> Assigned task:
Could you show each line of the records that contains the word "tick"?

> Given information:
****************************************

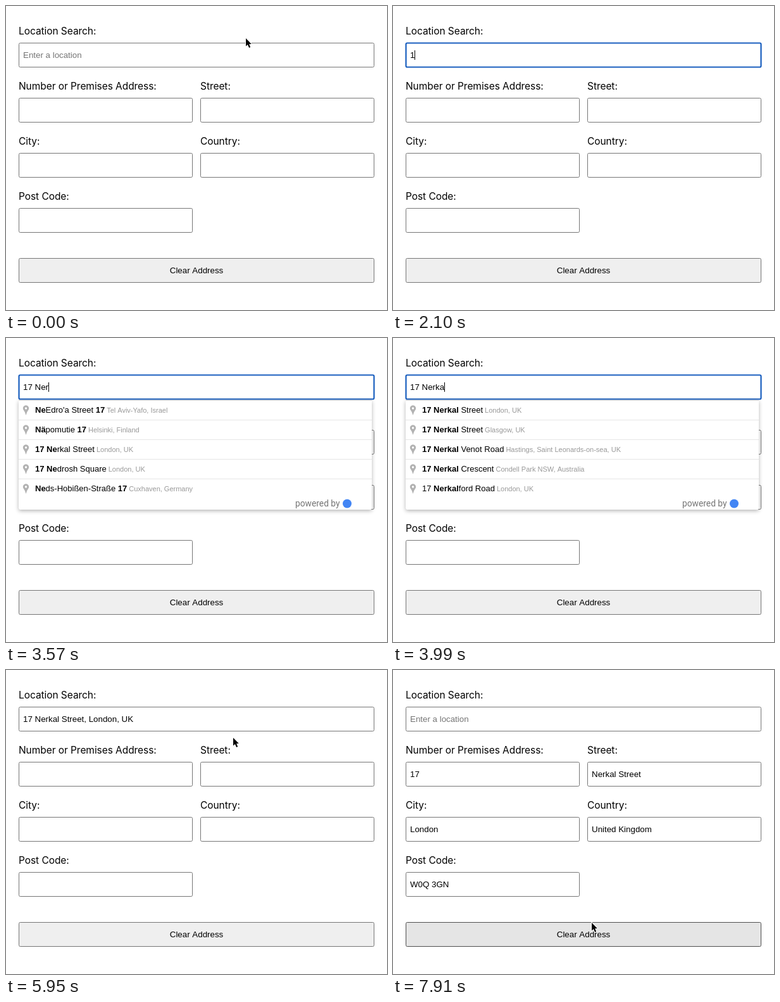
An HTML page with a canvas that plays this animation: 602x480 px, repeating every 8000 ms.

```html
<!DOCTYPE html>
<html lang="en">
<head>
<meta charset="utf-8">
<title>Address form</title>
<style>
  html, body { margin: 0; width: 100%; height: 100%; overflow: hidden; background: #fff; }
  canvas { display: block; width: 602px; height: 480px; }
</style>
</head>
<body>
<canvas id="stage"></canvas>
<script>
const W = 602, H = 480, LOOP = 8000, STEP = 70;
const canvas = document.getElementById('stage');
const ctx = canvas.getContext('2d');
const ratio = window.devicePixelRatio || 1;
canvas.width = W * ratio;
canvas.height = H * ratio;

const SANS = '"Liberation Sans", Arial, sans-serif';
const INPUT_FONT = '13.333px ' + SANS;
const LABEL_FONT = '15.5px Inter, sans-serif';

const FOCUS = 770, PICK = 5950, FILL = 6160;
const HIDE_CURSOR = 2100, SHOW_CURSOR = 4620;

const search = { label: 'Location Search:', x: 20, y: 58, w: 562 };
const fields = [
  { label: 'Number or Premises Address:', x: 20, y: 145, w: 275, value: '17' },
  { label: 'Street:', x: 307, y: 145, w: 275, value: 'Nerkal Street' },
  { label: 'City:', x: 20, y: 232, w: 275, value: 'London' },
  { label: 'Country:', x: 307, y: 232, w: 275, value: 'United Kingdom' },
  { label: 'Post Code:', x: 20, y: 319, w: 275, value: 'W0Q 3GN' }
];
const FIELD_H = 39;
const button = { x: 20, y: 398, w: 562 };

const query = '17 Nerkal';
const keyTimes = [2100, 2240, 2450, 2940, 3150, 3570, 3780, 3920, 4060];

// Asterisks mark the bold part, the bar starts the grey part.
const lists = [
  { at: 2520, rows: [
    'Sjullebden *17*|Ishøj, Denmark',
    'Hupeltonatie *17*|Helsinki, Finland',
    'Zeldona Bryzkamewskiego *17*|Gdańsk, Poland',
    'Calle de la Fova, *17*|Madrid, Spain',
    'Jedo Swola Trebnuska *17*|Warsaw, Poland'
  ] },
  { at: 3430, rows: [
    "*Ne*Edro'a Street *17*|Tel Aviv-Yafo, Israel",
    '*Nä*pomutie *17*|Helsinki, Finland',
    '*17 Ne*rkal Street|London, UK',
    '*17 Ne*drosh Square|London, UK',
    '*Ne*ds-Hobißen-Straße *17*|Cuxhaven, Germany'
  ] },
  { at: 3920, rows: [
    '*17 Nerkal* Street|London, UK',
    '*17 Nerkal* Street|Glasgow, UK',
    '*17 Nerkal* Venot Road|Hastings, Saint Leonards-on-sea, UK',
    '*17 Nerkal* Crescent|Condell Park NSW, Australia',
    '17 *Nerkal*ford Road|London, UK'
  ] }
];

// time, x, y of the pointer
const path = [
  [0, 378, 50], [210, 378, 79], [4550, 378, 79], [4690, 364, 87],
  [4830, 358, 106], [7630, 358, 106], [7910, 313, 398], [LOOP, 313, 398]
];

function pointerAt(t) {
  const i = Math.max(1, path.findIndex(p => p[0] > t));
  const [t0, x0, y0] = path[i - 1];
  const [t1, x1, y1] = path[i];
  const u = (t - t0) / (t1 - t0);
  const k = u * u * (3 - 2 * u);
  return { x: x0 + (x1 - x0) * k, y: y0 + (y1 - y0) * k };
}

const inside = (p, b) =>
  p.x >= b.x && p.x < b.x + b.w && p.y >= b.y && p.y < b.y + FIELD_H;

function text(str, x, y, font, color) {
  ctx.font = font;
  ctx.fillStyle = color;
  ctx.fillText(str, x, y);
  return x + ctx.measureText(str).width;
}

function box(b, fill, stroke, line) {
  ctx.beginPath();
  ctx.roundRect(b.x + 0.5, b.y + 0.5, b.w - 1, FIELD_H - 1, 2);
  ctx.fillStyle = fill;
  ctx.fill();
  ctx.lineWidth = line;
  ctx.strokeStyle = stroke;
  ctx.stroke();
}

function field(f, value, color, focused) {
  ctx.letterSpacing = '-0.06px';
  text(f.label, f.x, f.y - 13, LABEL_FONT, '#000');
  ctx.letterSpacing = '0px';
  box(f, '#fff', focused ? '#1a5fbf' : '#767676', focused ? 2.2 : 1);
  return text(value, f.x + 7, f.y + 24, INPUT_FONT, color);
}

function pin(x, y) {
  ctx.fillStyle = '#b2b2b2';
  ctx.beginPath();
  ctx.arc(x, y, 4.7, Math.PI * 0.9, Math.PI * 2.1);
  ctx.quadraticCurveTo(x + 1.4, y + 5.5, x, y + 11);
  ctx.quadraticCurveTo(x - 1.4, y + 5.5, x - 4.5, y + 1.5);
  ctx.fill();
  ctx.fillStyle = '#fff';
  ctx.beginPath();
  ctx.arc(x, y, 1.7, 0, 7);
  ctx.fill();
}

function suggestions(rows, hover) {
  ctx.save();
  ctx.shadowColor = 'rgba(0,0,0,0.3)';
  ctx.shadowBlur = 6 * ratio;
  ctx.shadowOffsetY = 2 * ratio;
  ctx.fillStyle = '#fff';
  ctx.beginPath();
  ctx.roundRect(20, 98, 558, 173, 2);
  ctx.fill();
  ctx.restore();

  rows.forEach((row, i) => {
    const top = 98 + 31 * i;
    if (i === hover) {
      ctx.fillStyle = '#fafafa';
      ctx.fillRect(20, top + 1, 558, 30);
    }
    ctx.fillStyle = i ? '#e6e6e6' : '#d9d9d9';
    ctx.fillRect(20, top, 558, 1);
    pin(31.5, top + 13);
    const [main, place] = row.split('|');
    let x = 46;
    main.split('*').forEach((part, n) => {
      x = text(part, x, top + 20, (n % 2 ? 'bold ' : '') + '13px ' + SANS, '#000');
    });
    text(place, x + 3, top + 20, '11px ' + SANS, '#999');
  });

  text('powered by', 457, 266, '13.8px Roboto, sans-serif', '#757575');
  ctx.fillStyle = '#4285f4';
  ctx.beginPath();
  ctx.arc(539, 261.5, 7, 0, 7);
  ctx.fill();
}

function arrow(p) {
  ctx.save();
  ctx.translate(p.x + 1, p.y + 1);
  ctx.beginPath();
  [[0, 0], [0, 12.6], [2.9, 10], [5.1, 15], [7.2, 14.1], [5.1, 9.3], [8.8, 9]]
    .forEach(([x, y]) => ctx.lineTo(x, y));
  ctx.closePath();
  ctx.lineJoin = 'round';
  ctx.lineWidth = 2;
  ctx.strokeStyle = '#fff';
  ctx.stroke();
  ctx.fillStyle = '#000';
  ctx.fill();
  ctx.restore();
}

function beam(p) {
  ctx.save();
  ctx.translate(Math.round(p.x) + 0.5, Math.round(p.y) + 0.5);
  ctx.beginPath();
  for (const s of [-1, 1]) {
    ctx.moveTo(-3, 7.5 * s);
    ctx.quadraticCurveTo(0, 7.5 * s, 0, 5 * s);
    ctx.quadraticCurveTo(0, 7.5 * s, 3, 7.5 * s);
  }
  ctx.moveTo(0, -6);
  ctx.lineTo(0, 6);
  ctx.moveTo(-2, 3);
  ctx.lineTo(2, 3);
  for (const [w, c] of [[2.6, '#fff'], [1.1, '#000']]) {
    ctx.lineWidth = w;
    ctx.strokeStyle = c;
    ctx.stroke();
  }
  ctx.restore();
}

function draw(t) {
  ctx.setTransform(ratio, 0, 0, ratio, 0, 0);
  ctx.fillStyle = '#fff';
  ctx.fillRect(0, 0, W, H);

  const pointer = pointerAt(t);
  const filled = t >= FILL;
  const focused = t >= FOCUS && t < PICK;
  const pressed = keyTimes.filter(k => k <= t);

  let value = query.slice(0, pressed.length);
  if (t >= PICK) value = query + ' Street, London, UK';
  if (filled) value = '';
  const end = field(search, value || 'Enter a location', value ? '#000' : '#757575', focused);

  const lastKey = pressed.length ? pressed[pressed.length - 1] : FOCUS;
  if (focused && (t - lastKey) % 1000 < 500) {
    ctx.fillStyle = '#000';
    ctx.fillRect(Math.round(value ? end : 27), 70, 1, 15);
  }

  for (const f of fields) field(f, filled ? f.value : '', '#000', false);

  const over = inside(pointer, button);
  box(button, over ? '#e5e5e5' : '#efefef', over ? '#4f4f4f' : '#767676', 1);
  ctx.textAlign = 'center';
  text('Clear Address', 301, 422, INPUT_FONT, '#000');
  ctx.textAlign = 'left';

  const list = focused && lists.filter(l => l.at <= t).pop();
  const shown = t < HIDE_CURSOR || t >= SHOW_CURSOR;
  if (list) suggestions(list.rows, shown ? Math.floor((pointer.y - 98) / 31) : -1);

  if (shown) {
    const targets = list ? [search] : [search, ...fields];
    (targets.some(f => inside(pointer, f)) ? beam : arrow)(pointer);
  }
}

const start = performance.now();
function tick() {
  const t = (performance.now() - start) % LOOP;
  draw(Math.floor(t / STEP) * STEP);
  requestAnimationFrame(tick);
}
tick();
</script>
</body>
</html>
```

****************************************

> Solved problem:
function tick() {
  requestAnimationFrame(tick);
tick();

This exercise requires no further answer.